JM and BG pointed out some anachronisms, namely: filming a random new stand-up comedian in a small club, bringing a “viral video” to a talk show, boatloads of rich people watching a silent film in a big theatre, etc.
JM (after Arthur killed Randall): “u know. this really is the american parasite tbh.”
BG (after Arthur said he’s not making a political statement): “He just wants to grill for gods sake.”
MS: “werewolf as a verb +100.”
We felt that the Batman elements felt very tacked-on, and the movie would have been just as fine (and probably better) if it didn’t have to link back to the DC universe.
JM’s analysis is that, even though Arthur became a symbol for what is (at least aesthetically) a radical political movement, he rejected the political implications and fallout of his actions in a very reactionary way (”I’m not political”). Even then, the movement was presented as a destructive “riot” that didn’t have concrete or specific political goals, and it quickly fizzled out.
MS thought it was very boring in terms of filmmaking, cinematography, etc., and DM, JM and RT were underwhelmed by the score. We thought that the staircase scene was disappointing, and that it worked much better in the trailer with that mix of “Smile” (instead of what we got in the actual movie—a song by convicted child predator Gary Glitter). We are mystified that it was nominated for and won so many oscars.
MS: “It was definitely the American Parasite. It was very American filmmaking, in that there’s a lot of dialogue that ultimately says very little.”
DM noted how flat and generic the background dialogue was, comparing it to the bg dialogue in City of God, which was lively and full of character.
DM, JM and RT thought that the way that Arthur struggled with his pseudobulbar affect (uncontrolled laughter), and his attempts to understand what people find funny in stand-up comedy, was relatable and well-executed within the movie.

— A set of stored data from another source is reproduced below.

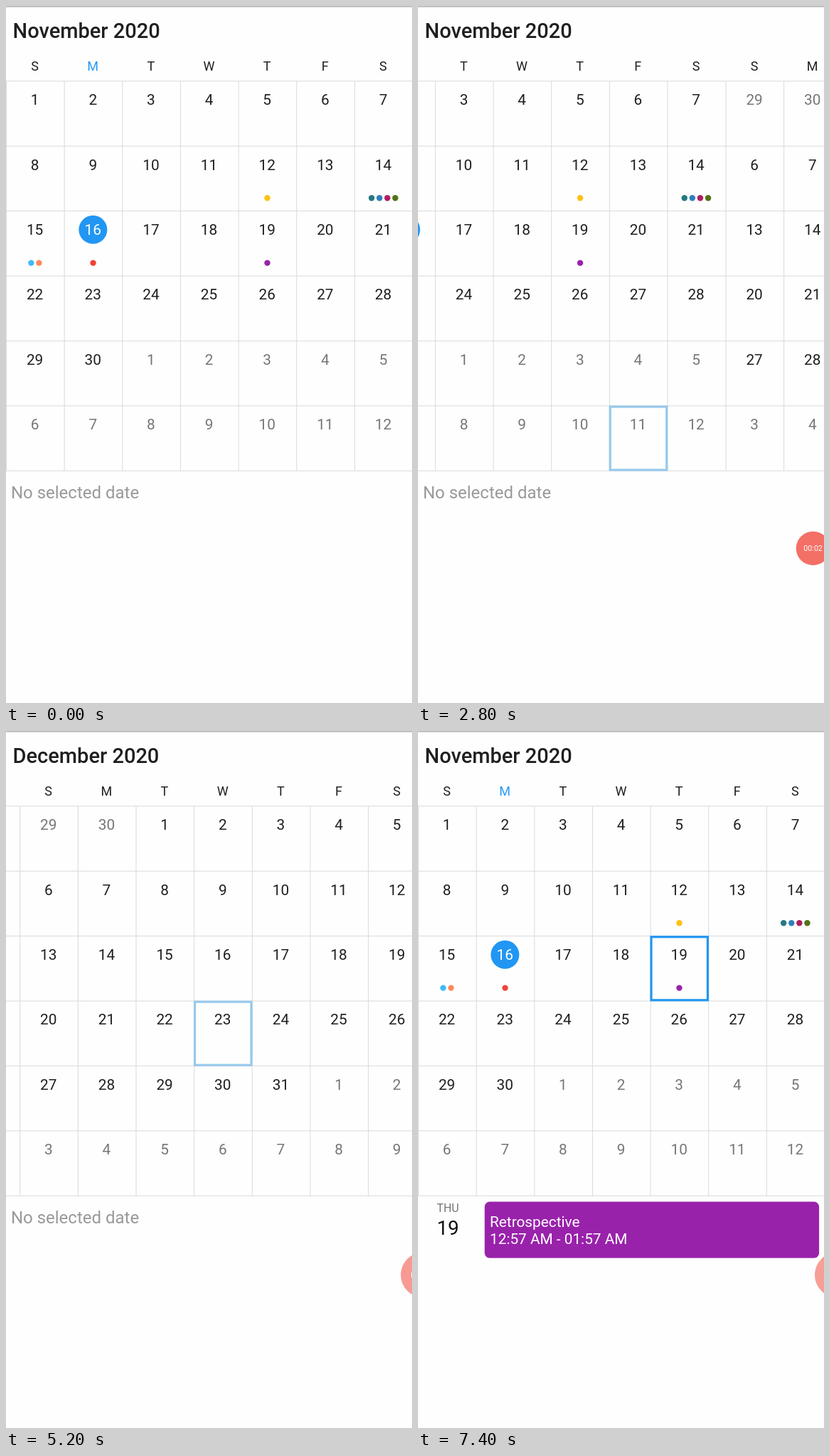
An HTML page that plays this animation: 571x981 px, repeating every 8000 ms.

```html
<!DOCTYPE html>
<html lang="en">
<head>
<meta charset="utf-8">
<title>Month calendar</title>
<style>
  html, body { margin: 0; width: 100%; height: 100%; overflow: hidden; background: #fdfefd; }
  svg { display: block; width: 571px; height: 981px; font-family: Roboto, sans-serif; }
  text { white-space: pre; fill: #1f1f1f; }
  .mid { text-anchor: middle; }
  .title { font-size: 29px; font-weight: 500; }
  .weekday { font-size: 18px; }
  .day { font-size: 20.8px; }
  .outside { fill: #767676; }
  .white { fill: #fff; }
  .empty { font-size: 24px; fill: #999; }
  .name { font-size: 15.8px; fill: #757575; }
  .date { font-size: 27.8px; fill: #111; }
  .box { fill: none; stroke-width: 3.2; }
  .grid { fill: none; stroke: #d9dad9; }
</style>
</head>
<body>
<svg id="stage" viewBox="0 0 571 981"></svg>
<script>
const LOOP = 8000, STEP = 100;
const COL = 81.65, ROW = 91.4, LEFT = 0.3, TOP = 105.8, PAGE = 571.9;
const BLUE = '#2196f3', HOVER = '#97c9ec';
const TEAL = '#277782', OCEAN = '#2f80b7', BERRY = '#b01c62', OLIVE = '#507416', PURPLE = '#9922ab';

const stage = document.getElementById('stage');

function add(parent, tag, attrs = {}, content) {
  const node = document.createElementNS('http://www.w3.org/2000/svg', tag);
  for (const key in attrs) node.setAttribute(key, attrs[key]);
  if (content !== undefined) node.textContent = content;
  return parent.appendChild(node);
}
const label = (parent, x, y, cls, content) => add(parent, 'text', { x, y, class: cls }, content);
const show = (node, on) => node.setAttribute('visibility', on ? 'visible' : 'hidden');

const cellX = cell => LEFT + (cell % 7) * COL;
const cellY = cell => TOP + Math.floor(cell / 7) * ROW;

// A month page: first = weekday of the 1st, before / length = days in previous / this month
function buildPage({ x, first, before, length, today, dots }) {
  const page = add(pages, 'g', { transform: `translate(${x})` });
  let lines = '';
  for (let i = 0; i < 7; i++) {
    lines += `M${LEFT + i * COL + 0.2} ${TOP}v${6 * ROW}M0 ${TOP + i * ROW}h${PAGE}`;
    label(page, 40.5 + i * COL, 91.3, 'mid weekday', 'SMTWTFS'[i])
      .style.fill = today !== undefined && i === today % 7 ? BLUE : '';
  }
  add(page, 'path', { d: lines, class: 'grid' });

  for (let cell = 0; cell < 42; cell++) {
    const cx = cellX(cell) + 40.3, y = cellY(cell), n = cell - first + 1;
    const inside = n >= 1 && n <= length;
    const day = n < 1 ? before + n : inside ? n : n - length;
    if (cell === today) add(page, 'circle', { cx: cx + 0.1, cy: y + 26.2, r: 20, fill: BLUE });
    label(page, cx, y + 33.3, 'mid day' + (cell === today ? ' white' : inside ? '' : ' outside'), day);
    const colors = inside && dots[n] || [];
    colors.forEach((fill, i) => add(page, 'circle', {
      cx: cx + 0.3 + (i - (colors.length - 1) / 2) * 11.1, cy: y + 73, r: 4.2, fill
    }));
  }
  const box = add(page, 'rect', { class: 'box', width: COL - 2.2, height: ROW - 2.4 });
  return { box };
}

function buildAgenda(name, date, events) {
  const group = add(stage, 'g');
  label(group, 42, 677, 'mid name', name);
  label(group, 42, 708.5, 'mid date', date);
  events.forEach(([fill, subject, hours], i) => {
    const y = 662.6 + i * 87.5;
    add(group, 'rect', { x: 93.7, y, width: 470.4, height: 79.2, rx: 7, fill });
    label(group, 101, y + 35.4, 'day white', subject);
    label(group, 101, y + 59.4, 'day white', hours);
  });
  return group;
}

add(stage, 'rect', { width: 571, height: 1.6, fill: '#b6b6b6' });
const title = label(stage, 9.6, 44.8, 'title', '');
const pages = add(stage, 'g');
const months = [
  buildPage({
    x: 0, first: 0, before: 31, length: 30, today: 15,
    dots: {
      12: ['#fdc115'], 14: [TEAL, OCEAN, BERRY, OLIVE], 15: ['#40b9fa', '#ff8a5b'],
      16: ['#f04235'], 19: [PURPLE]
    }
  }),
  buildPage({ x: PAGE, first: 2, before: 30, length: 31, dots: {} })
];
const empty = label(stage, 6.9, 693, 'empty', 'No selected date');
const saturday = buildAgenda('SAT', 14, [
  [TEAL, 'Project Release Meeting   Istanbul, Turkey', '07:57 PM - 08:57 PM'],
  [OCEAN, 'Support - Web Meeting   Dubai, UAE', '08:57 PM - 09:57 PM'],
  [BERRY, 'Project Plan Meeting   Kuala Lumpur, Malaysia', '09:57 PM - 10:57 PM'],
  [OLIVE, 'Development Meeting   New York, U.S.A', '10:57 PM - 11:57 PM']
]);
const thursday = buildAgenda('THU', 19, [[PURPLE, 'Retrospective', '12:57 AM - 01:57 AM']]);

const recorder = add(stage, 'g');
add(recorder, 'circle', { r: 31.8, fill: '#f24033' });
const clock = label(recorder, 0, 5, 'mid white', '');
clock.style.fontSize = '14.2px';

// [time, value...] rows, linear in between
const SCROLL = [
  [1900, 0], [2000, 40], [2100, 200], [2200, 400], [2300, 530], [2400, PAGE],
  [2500, PAGE], [2600, 480], [2700, 330], [2800, 139.4], [2900, 40], [3000, 0],
  [4700, 0], [4800, 40], [4900, 200], [5000, 400], [5100, 510], [5200, PAGE - 19.2], [5300, PAGE],
  [6300, PAGE], [6400, 480], [6500, 330], [6600, 139.4], [6700, 40], [6800, 0]
];
// x, y, scale, opacity
const RECORDER = [
  [2100, 537, 765.5, 1, 1], [2400, 555.6, 763.3, 0.75, 0.75],
  [4900, 555.6, 763.3, 0.75, 0.75], [5200, 587, 765.5, 1, 0.52], [5400, 589.8, 765.5, 1, 0.5]
];
// from, to, month, cell, color
const BOXES = [
  [2000, 2200, 0, 40, HOVER], [2500, 2800, 1, 38, HOVER], [2800, 3000, 0, 40, HOVER],
  [3800, 3900, 0, 13, HOVER], [3900, 5000, 0, 13, BLUE], [5000, 5300, 1, 24, HOVER],
  [6300, 6600, 1, 31, HOVER], [6600, 6800, 0, 33, HOVER],
  [7200, 7300, 0, 18, HOVER], [7300, LOOP, 0, 18, BLUE]
];
const within = (t, from, to) => t >= from && t < to;

function sample(rows, t) {
  const next = rows.findIndex(row => row[0] > t);
  if (next === 0) return rows[0].slice(1);
  if (next < 0) return rows[rows.length - 1].slice(1);
  const a = rows[next - 1], b = rows[next], k = (t - a[0]) / (b[0] - a[0]);
  return a.slice(1).map((v, i) => v + (b[i + 1] - v) * k);
}

function draw(t) {
  const december = within(t, 2200, 2800) || within(t, 5000, 6600);
  title.textContent = (december ? 'December' : 'November') + ' 2020';
  pages.setAttribute('transform', `translate(${-sample(SCROLL, t)[0]})`);

  months.forEach(({ box }, month) => {
    const active = BOXES.find(([from, to, m]) => m === month && within(t, from, to));
    show(box, active);
    if (!active) return;
    box.setAttribute('x', cellX(active[3]) + 1.1);
    box.setAttribute('y', cellY(active[3]) + 1.2);
    box.setAttribute('stroke', active[4]);
  });

  const onSaturday = within(t, 3900, 5000), onThursday = t >= 7300;
  show(saturday, onSaturday);
  show(thursday, onThursday);
  show(empty, !onSaturday && !onThursday);

  const [x, y, scale, opacity] = sample(RECORDER, t);
  show(recorder, t >= 100);
  recorder.setAttribute('transform', `translate(${x} ${y}) scale(${scale})`);
  recorder.setAttribute('opacity', opacity);
  clock.textContent = '00:0' + Math.max(0, Math.floor((t - 100) / 1000));
}

function tick() {
  const t = performance.now() % LOOP;
  draw(Math.floor(t / STEP) * STEP);
  requestAnimationFrame(tick);
}
tick();
</script>
</body>
</html>
```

DM: “There’s a beautiful self-own in making a movie about how society is too “politically correct” to get his humor, when his self-insert is the Joker, whose punchline is shooting a guy in the head.”

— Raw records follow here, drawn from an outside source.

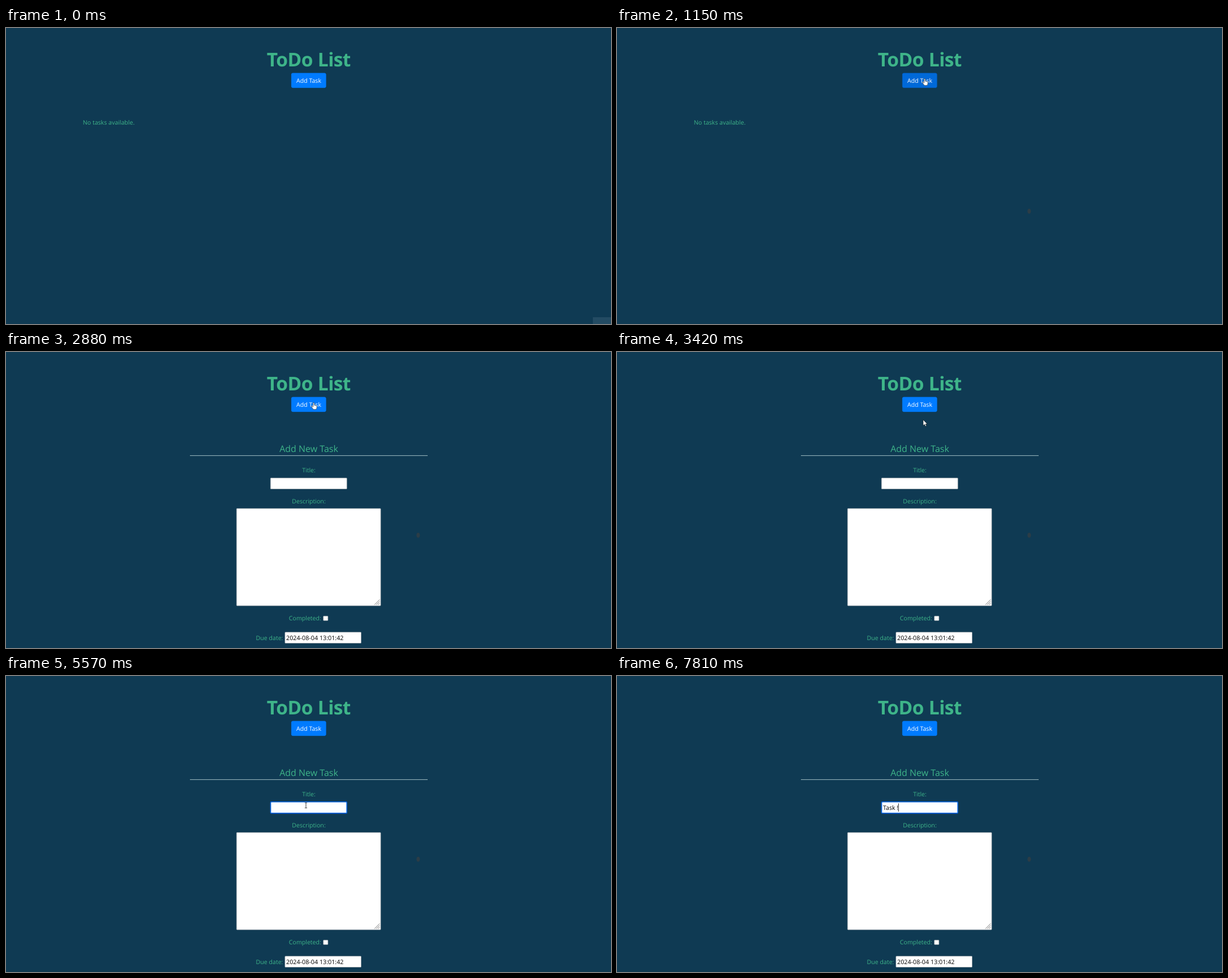
Write an HTML page that moves like this. It is 1069 by 524 pixels and loops after 8000 ms.

```html
<!DOCTYPE html>
<html lang="en">
<head>
<meta charset="utf-8">
<title>ToDo List</title>
<style>
  html, body { margin: 0; width: 100%; height: 100%; overflow: hidden; background: #0f3a53; }
  svg { display: block; width: 1069px; height: 524px; }
  text {
    font: 10.6px "Open Sans", "Noto Sans", sans-serif;
    fill: #3eb489;
    text-rendering: geometricPrecision;
    white-space: pre;
  }
  .mid { text-anchor: middle; }
  .h1 { font-size: 33.6px; font-weight: 700; letter-spacing: -.65px; word-spacing: 1px; }
  .h2 { font-size: 16px; }
  .ink { fill: #000; }
  .field { fill: #fff; stroke: #8b959c; stroke-width: .7; }

  /* every part shares the same 8 s clock and holds each key until the next */
  .a { animation: 8s step-end infinite; }
  .badge { animation-name: badge; }
  .empty { animation-name: empty; }
  .form { animation-name: form; }
  .btn { animation-name: btn; }
  .ring { animation-name: ring; }
  .mark { animation-name: mark; }
  .focus { animation-name: focus; }
  .caret { animation-name: caret; }
  .popup { animation-name: popup; }
  .k1 { animation-name: k1; }
  .k2 { animation-name: k2; }
  .k3 { animation-name: k3; }
  .k4 { animation-name: k4; }
  .k5 { animation-name: k5; }
  .cursor { animation-name: move; }
  .arrow { animation-name: arrow; }
  .hand { animation-name: hand; }
  .beam { animation-name: beam; }
  .click { animation-name: click; }

  @keyframes badge { 0% { opacity: 1 } .875%, 100% { opacity: 0 } }
  @keyframes empty { 0% { opacity: 1 } 36%, 100% { opacity: 0 } }
  @keyframes form { 0% { opacity: 0 } 36%, 100% { opacity: 1 } }
  @keyframes mark { 0% { opacity: 0 } 10.05%, 100% { opacity: 1 } }
  @keyframes focus { 0% { opacity: 0 } 49.5%, 100% { opacity: 1 } }
  @keyframes popup { 0% { opacity: 0 } 73.625% { opacity: 1 } 97.625%, 100% { opacity: 0 } }

  @keyframes btn {
    0% { fill: #007bff; stroke: #007bff }
    13.5% { fill: #0069d9; stroke: #0062cc }
    32.625% { fill: #0062cc; stroke: #005cbf }
    36% { fill: #007bff; stroke: #007bff }
    36.875% { fill: #0072ec; stroke: #006fe6 }
    37.75% { fill: #0069d9; stroke: #0062cc }
    41.85% { fill: #0072ec; stroke: #006fe6 }
    42.71%, 100% { fill: #007bff; stroke: #007bff }
  }
  @keyframes ring {
    0% { opacity: 0 }
    32.625% { opacity: .5 }
    33.5% { opacity: 1 }
    36%, 100% { opacity: 0 }
  }

  /* typing */
  @keyframes k1 { 0% { opacity: 0 } 72%, 100% { opacity: 1 } }
  @keyframes k2 { 0% { opacity: 0 } 75.375%, 100% { opacity: 1 } }
  @keyframes k3 { 0% { opacity: 0 } 82%, 100% { opacity: 1 } }
  @keyframes k4 { 0% { opacity: 0 } 84.5%, 100% { opacity: 1 } }
  @keyframes k5 { 0% { opacity: 0 } 96.875%, 100% { opacity: 1 } }
  @keyframes caret {
    0% { opacity: 0; transform: none }
    49.5% { opacity: 1; transform: none }
    56.25% { opacity: 0; transform: none }
    63% { opacity: 1; transform: none }
    69.625% { opacity: 0; transform: none }
    72% { opacity: 1; transform: translateX(5px) }
    75.375% { opacity: 1; transform: translateX(11px) }
    82% { opacity: 1; transform: translateX(16px) }
    84.5% { opacity: 1; transform: translateX(20.7px) }
    89.5% { opacity: 1; transform: translateX(23.5px) }
    96.875%, 100% { opacity: 1; transform: translateX(26.5px) }
  }

  /* pointer */
  @keyframes move {
    0% { transform: translate(990px, 501px) }
    4% { transform: translate(990px, 501px); animation-timing-function: steps(3) }
    6.59% { transform: translate(893px, 440px); animation-timing-function: steps(3) }
    9.18% { transform: translate(725px, 319px); animation-timing-function: steps(3) }
    11.77% { transform: translate(600px, 175px); animation-timing-function: steps(2) }
    13.5% { transform: translate(542.6px, 89px) }
    40.14% { transform: translate(542.6px, 89px); animation-timing-function: steps(3) }
    42.71% { transform: translate(541px, 120px); animation-timing-function: steps(2) }
    44.43% { transform: translate(535px, 190px); animation-timing-function: steps(3) }
    47%, 100% { transform: translate(530px, 229px) }
  }
  @keyframes arrow {
    0% { opacity: 0 }
    4% { opacity: 1 }
    14.375% { opacity: 0 }
    35.125% { opacity: 1 }
    36% { opacity: 0 }
    41.85% { opacity: 1 }
    47%, 100% { opacity: 0 }
  }
  @keyframes hand {
    0% { opacity: 0 }
    14.375% { opacity: 1 }
    35.125% { opacity: 0 }
    36% { opacity: 1 }
    41.85%, 100% { opacity: 0 }
  }
  @keyframes beam { 0% { opacity: 0 } 47% { opacity: 1 } 72%, 100% { opacity: 0 } }
  @keyframes click {
    0% { opacity: 0 }
    32.625% { opacity: .85 }
    34.25% { opacity: 0 }
    49.5% { opacity: .85 }
    51.125%, 100% { opacity: 0 }
  }
</style>
</head>
<body>
<svg viewBox="0 0 1069 524">
  <rect width="1069" height="524" fill="#0f3a53"/>
  <rect class="a badge" x="1037" y="512" width="32" height="12" fill="#234b63"/>

  <text class="mid h1" x="534.8" y="68.2">ToDo List</text>
  <rect class="a ring" x="501.8" y="77.4" width="66" height="30.8" rx="4.5" fill="#268fff" fill-opacity=".5"/>
  <rect class="a btn" x="504.35" y="79.95" width="60.9" height="25.7" rx="2.4" fill="#007bff" stroke="#007bff" stroke-width=".7"/>
  <text class="mid" x="535" y="97.3" style="fill:#fff">Add Task</text>

  <text class="a empty" x="135.8" y="170.8">No tasks available.</text>

  <g class="a form">
    <text class="mid h2" x="535" y="177">Add New Task</text>
    <path d="M325 183.4H745" stroke="#a3c0c4" stroke-width="1"/>

    <text class="mid" x="535" y="213.3">Title:</text>
    <rect class="field" x="467.3" y="223" width="135" height="19.6" rx="1"/>
    <rect class="a focus" x="467.6" y="222.7" width="134.6" height="20.2" rx="1.2" fill="none" stroke="#0060df" stroke-width="1.6"/>
    <text class="ink" x="470" y="237.3"><tspan class="a k1">T</tspan><tspan class="a k2">a</tspan><tspan class="a k3">s</tspan><tspan class="a k4">k </tspan><tspan class="a k5">!</tspan></text>
    <path class="a caret" d="M470.5 225.5V240" stroke="#000" stroke-width=".8"/>

    <text class="mid" x="535" y="267.8">Description:</text>
    <rect class="field" x="407.3" y="277" width="254.8" height="172.2" rx="1"/>
    <path d="M651 447.5L660.3 438.2M654.2 447.5L660.3 441.4M657.4 447.5L660.3 444.6" stroke="#555" stroke-width=".8"/>

    <text x="499.8" y="474.8">Completed:</text>
    <rect class="field" x="560.7" y="467.4" width="8.2" height="8.2" rx="1"/>

    <text x="441.6" y="509.8">Due date:</text>
    <rect class="field" x="492.9" y="495.9" width="134.6" height="19.6" rx="1"/>
    <text class="ink" x="495" y="510" style="font-size:10.75px">2024-08-04 13:01:42</text>

    <g class="a popup">
      <rect x="467.3" y="244.3" width="135" height="16.2" fill="#fff" stroke="#c4c8cc" stroke-width=".6"/>
      <text class="ink" x="470.5" y="255.7" style="font-size:9px">Task 1</text>
    </g>
  </g>

  <ellipse class="a mark" cx="728.3" cy="324.3" rx="3" ry="4.4" fill="#2b3d47"/>

  <g class="a cursor">
    <circle class="a click" cx="-.8" cy="-.2" r="8.6" fill="#f6e71f"/>
    <path class="a arrow" d="M0 0V10.2L2.4 8 4 11.6 5.7 10.8 4.1 7.4H7.2Z" fill="#fff" stroke="#111" stroke-width=".6"/>
    <path class="a hand" d="M0 1.6Q0 .5 1 .5T2 1.6V5.2Q3 4.6 3.7 5.5 4.6 5 5.2 5.9 6.6 5.6 6.6 7V9.4Q6.6 12.8 3.8 12.8H1.6Q.4 12.8-.6 11.2L-3 7.8Q-3.3 6.6-2.2 6.6L0 8.2Z" fill="#fff" stroke="#111" stroke-width=".6"/>
    <path class="a beam" d="M-2-4.6H-.5L0-4.2.5-4.6H2M0-4.2V4.2M-2 4.6H-.5L0 4.2.5 4.6H2" fill="none" stroke="#222" stroke-width=".9"/>
  </g>
</svg>
</body>
</html>
```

[Since the voted film was Seven Samurai, which is 3:30h long with an intermission, and Joker is also a long movie, we decided to split the viewing into two evenings.]
Genre: epic, samurai
Director: Akira Kurosawa
Presence: BG, DM, EG, JM, RT, Ra, RC, Wh
We thought it was especially pertinent to watch Seven Samurai right after having seen The Magnificent Seven.
BG: “ Where is my handsome boy, Toshiro Mifune.”
JM: “i hope hes the first samurai”
RT: “What if the last one… is Tom Cruise?”
JM: “i like this version of the young rascal more than magnificent sevens. these characters feel a lot more real than their counterparts in magnificent seven
BG (at Hayashida): “Nice weed pants.”
When Kikuchiyo (Toshiro Mifune’s character) was following the other samurai, he entered the stream almost nude to catch fish with his bare hands, while the others intently watched from a distance. The film z0ne chat went wild.
BG: (shaking eyes emoji)
DM: *eyes jump out of head*
RT: They are looking
JM: they really knew what they were doing. they must have, right
BG: Awooga (spazzing eyes emoji)
Those of us who watched The Magnificent Seven enjoyed many aspects more in this movie, such as: the 7 main characters, the banter between them, sword fighting rather than guns, the relationship between Kikuchiyo (who was a farmer) and the others who are samurai, and the romance between the youngest of the seven (Katsushiro) and one of the village girls.
JM: “one of the biggest sins of M7 was combining [Kikuchiyo and Katsushiro] into one character.”
This movie also features Manzo, one of the worst dads in cinematic history.
When Kukichiyo was readying 5 swords for battle:
RT: Is he gonna Killer Bee with these swords. 5-sword technique
Wh: Just throw the swords like spears
BG: He actually threw it. The absolute madlad
Ra: “m7 definitely gave the bandits more of a personality.”
JM: “This was probably the first time that I watched one of those “classic best movies of all time” and actually felt the hype.”
It led us to create a discord channel called “pictures-of-toshiro-mifunes-ass”
Unifying theme: damn, Toshiro Mifune is sexy (to the point where Joker is completely overshadowed).
A vintage kitchenware ad